The UK’s biggest broadband providers are still disappointing on basic customer service, speed and reliability, according to the results of a Which? customer satisfaction survey.
The four biggest providers – Talk Talk, BT, Sky and EE – who collectively have a 72% market share, all scored poorly in our poll of 1,800 broadband users.
Out of the 12 broadband companies, TalkTalk sits at the bottom of the pile with a paltry 38% customer score. BT only does slightly better with 45%. Even the best of the big broadband firms – Virgin Media – earned a middling 52% customer score, while its big rival, Sky, achieved a score of just 49%.
For full expert reviews of each provider, head to our broadband deal reviews.
Best broadband providers
Lesser-known providers Zen Internet and Utility Warehouse washed away the rest of the competition with table-topping 86% and 81% customer scores.
The firms were the only broadband suppliers to earn five stars for customer service. An impressive 71% of Zen Internet customers rated it excellent, while 59% of Utility Warehouse’s did the same. These two along with John Lewis Broadband which came third, were the only firms where at least half of their customers rated the customer service as excellent.
Zen Internet and Utility Warehouse have both been awarded our Which? Recommended Provider stamp of approval, an award we only give to the very best companies.
In deciding which firms deserve our Which? Recommended Provider award, we take account not only of customer service but also whether they offer well-priced packages. Only those that earn a customer score of at least 70%, and offer packages at a reasonable price compared with the average can be recommended providers.
There’s a reasonable chance you’ll face a technical issue with broadband: 21% of our survey respondents reported a problem with very slow speeds over the past year, 17% told us of frequent connection dropouts, and 14% had hitches with their router.
There are a few things you can do at home to help. It’s a good idea to place a router close to where you’ll be using the web, and put it on a raised surface instead of the carpet.
But ultimately it’s your provider that is responsible for fixing faults and keeping you up to date with progress. Our survey shows big differences in the quality of technical support. More than 70% of Utility Warehouse and Zen Internet customers rated theirs as excellent or good. Only 26% of TalkTalk’s found it to be either, and 18% described it as poor or very poor.

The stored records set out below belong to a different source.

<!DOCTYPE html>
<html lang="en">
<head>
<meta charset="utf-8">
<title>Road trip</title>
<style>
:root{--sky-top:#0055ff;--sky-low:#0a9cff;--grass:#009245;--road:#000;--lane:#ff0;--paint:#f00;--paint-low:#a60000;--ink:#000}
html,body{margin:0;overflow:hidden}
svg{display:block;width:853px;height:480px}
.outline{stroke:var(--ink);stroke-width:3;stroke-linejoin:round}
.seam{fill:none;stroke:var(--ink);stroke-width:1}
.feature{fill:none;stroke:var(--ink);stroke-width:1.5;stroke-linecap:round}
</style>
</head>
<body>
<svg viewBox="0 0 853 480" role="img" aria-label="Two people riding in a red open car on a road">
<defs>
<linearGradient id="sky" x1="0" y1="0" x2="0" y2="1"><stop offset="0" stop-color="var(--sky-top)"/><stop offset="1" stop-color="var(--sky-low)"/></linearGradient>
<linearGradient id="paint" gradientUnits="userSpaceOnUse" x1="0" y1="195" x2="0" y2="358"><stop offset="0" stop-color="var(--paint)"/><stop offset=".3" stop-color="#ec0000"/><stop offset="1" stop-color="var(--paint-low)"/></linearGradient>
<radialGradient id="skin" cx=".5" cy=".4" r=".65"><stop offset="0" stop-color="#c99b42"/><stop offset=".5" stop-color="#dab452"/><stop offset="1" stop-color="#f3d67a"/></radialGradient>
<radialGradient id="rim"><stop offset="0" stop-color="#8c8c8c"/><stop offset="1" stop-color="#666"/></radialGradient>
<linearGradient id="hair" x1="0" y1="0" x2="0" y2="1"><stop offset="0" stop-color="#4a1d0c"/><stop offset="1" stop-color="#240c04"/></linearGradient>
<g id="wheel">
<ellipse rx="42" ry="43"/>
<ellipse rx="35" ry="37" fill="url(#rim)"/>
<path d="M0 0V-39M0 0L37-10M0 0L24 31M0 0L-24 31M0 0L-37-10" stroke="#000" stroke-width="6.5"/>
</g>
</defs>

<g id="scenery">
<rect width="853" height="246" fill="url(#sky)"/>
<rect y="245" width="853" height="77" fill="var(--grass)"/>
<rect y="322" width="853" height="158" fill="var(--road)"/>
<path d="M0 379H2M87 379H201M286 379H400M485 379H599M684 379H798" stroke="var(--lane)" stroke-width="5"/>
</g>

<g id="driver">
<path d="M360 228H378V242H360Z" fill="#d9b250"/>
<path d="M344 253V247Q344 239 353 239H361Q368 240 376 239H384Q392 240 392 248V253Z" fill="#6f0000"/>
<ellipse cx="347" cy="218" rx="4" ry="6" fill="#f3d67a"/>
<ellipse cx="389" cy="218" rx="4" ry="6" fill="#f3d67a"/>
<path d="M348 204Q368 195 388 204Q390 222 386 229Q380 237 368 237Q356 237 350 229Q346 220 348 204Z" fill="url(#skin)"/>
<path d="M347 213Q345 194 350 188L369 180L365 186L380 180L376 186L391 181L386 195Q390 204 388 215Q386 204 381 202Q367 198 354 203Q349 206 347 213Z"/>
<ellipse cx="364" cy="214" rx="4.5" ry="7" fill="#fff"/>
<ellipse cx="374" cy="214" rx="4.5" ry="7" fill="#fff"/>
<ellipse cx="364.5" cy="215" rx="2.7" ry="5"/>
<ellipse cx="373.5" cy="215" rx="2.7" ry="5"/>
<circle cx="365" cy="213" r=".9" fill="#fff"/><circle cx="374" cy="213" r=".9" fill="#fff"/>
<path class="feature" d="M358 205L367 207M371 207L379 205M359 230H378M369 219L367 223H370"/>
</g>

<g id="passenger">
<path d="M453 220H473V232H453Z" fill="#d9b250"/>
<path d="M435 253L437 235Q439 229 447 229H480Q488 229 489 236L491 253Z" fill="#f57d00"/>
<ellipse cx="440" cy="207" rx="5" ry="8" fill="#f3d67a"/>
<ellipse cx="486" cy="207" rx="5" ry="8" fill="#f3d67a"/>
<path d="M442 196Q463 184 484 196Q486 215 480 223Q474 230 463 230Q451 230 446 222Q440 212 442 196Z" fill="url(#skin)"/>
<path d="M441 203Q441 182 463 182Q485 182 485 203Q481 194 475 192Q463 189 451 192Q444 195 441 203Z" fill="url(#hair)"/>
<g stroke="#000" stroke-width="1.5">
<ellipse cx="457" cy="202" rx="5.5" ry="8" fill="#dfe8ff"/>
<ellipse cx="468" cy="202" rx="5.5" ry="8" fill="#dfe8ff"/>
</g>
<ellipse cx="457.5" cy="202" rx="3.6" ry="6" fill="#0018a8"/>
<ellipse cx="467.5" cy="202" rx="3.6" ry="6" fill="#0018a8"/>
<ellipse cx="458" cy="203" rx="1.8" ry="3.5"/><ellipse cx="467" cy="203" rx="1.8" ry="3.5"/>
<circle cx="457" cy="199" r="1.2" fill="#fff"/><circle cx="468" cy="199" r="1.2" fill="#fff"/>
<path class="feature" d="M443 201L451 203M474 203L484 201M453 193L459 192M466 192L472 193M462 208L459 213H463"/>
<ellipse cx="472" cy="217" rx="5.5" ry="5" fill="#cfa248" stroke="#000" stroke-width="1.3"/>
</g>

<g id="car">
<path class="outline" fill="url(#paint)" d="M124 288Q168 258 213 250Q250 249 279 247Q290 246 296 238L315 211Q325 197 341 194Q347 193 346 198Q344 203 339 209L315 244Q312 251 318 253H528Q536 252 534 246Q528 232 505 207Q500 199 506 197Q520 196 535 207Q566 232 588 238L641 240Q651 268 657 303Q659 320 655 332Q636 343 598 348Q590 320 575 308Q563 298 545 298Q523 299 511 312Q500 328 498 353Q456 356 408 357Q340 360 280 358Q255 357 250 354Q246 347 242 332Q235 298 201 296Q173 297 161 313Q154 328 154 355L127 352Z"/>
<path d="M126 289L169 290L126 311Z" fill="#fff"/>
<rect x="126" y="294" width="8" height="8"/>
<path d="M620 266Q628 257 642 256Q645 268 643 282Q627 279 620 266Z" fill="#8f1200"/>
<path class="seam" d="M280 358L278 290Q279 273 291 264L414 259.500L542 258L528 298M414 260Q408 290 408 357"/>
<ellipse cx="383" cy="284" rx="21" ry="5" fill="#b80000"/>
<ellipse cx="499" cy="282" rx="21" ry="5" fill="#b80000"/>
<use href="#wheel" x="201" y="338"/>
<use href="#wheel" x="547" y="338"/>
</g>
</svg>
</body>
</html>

Some 8% of the broadband users we surveyed told us they had encountered problems resolving queries with their provider in the past year – but some providers are more guilty than others. As many as 20% of Vodafone and 16% of TalkTalk customers reported this.
Which? campaigns for better broadband for all
Your choice of provider can make the difference between using the internet being a painless pleasure or a frustrating faff. As ever, our survey has unearthed vast differences in the quality of service that is offered by the different companies big and small.
That’s why we’ve launched our Fix Bad Broadband campaign, to fight for better broadband connections for everyone.
Which? managing director of home services Alex Neill says: ‘Broadband is now seen as a modern day essential and people get rightly frustrated with poor service. Those who are currently with the providers performing badly should rightly complain and look to switch to one of the smaller providers if their service doesn’t improve.’
We’re calling on everyone to do our broadband speed test. This measures key elements of your broadband connection, including download speed and upload speed. From this, we’ll be able to gain a better picture of broadband across the UK – and find out whether providers are really delivering on their claims.
We also guide you through how to resolve issues and raise complaints with your provider, to help ensure you get a good level of service.
For the last few years, the government has been working towards greater access to ‘superfast broadband’ across the UK. The government defines this as download speeds of at least 24 megabits per second (Mbps).
The government’s aim is that 95% of UK premises will have access to 24Mbps download speeds by the end of 2017. Some 90% had such access by June 2016, according to telecoms industry regulator Ofcom.
Government schemes such as Broadband Delivery UK (BDUK) aim to boost superfast broadband coverage across the UK. BDUK funds a range of local projects designed to improve access, and encourages private-sector investment.
As may be expected, there’s poorer superfast broadband access in rural areas than in urban dwellings. And by June 2016, 5% of UK premises still couldn’t get access to 10Mbps download speeds, with around 69% of those in rural areas.
On top of working to improve superfast access, the government has proposed a Universal Service Obligation (USO) that would give people the right to request a minimum download speed. At the moment it’s not clear what that speed will be – originally it was pitched at 10Mbps, but there are reports it may be faster. The USO is part of the Digital Economy Bill, which is yet to pass into legislation.
We’ve set up a new broadband speed checker and complaint tool so you can find out your actual broadband speed, complain if you’re not getting what you paid for and help us build a picture of the real speeds and problems people are experiencing across the country.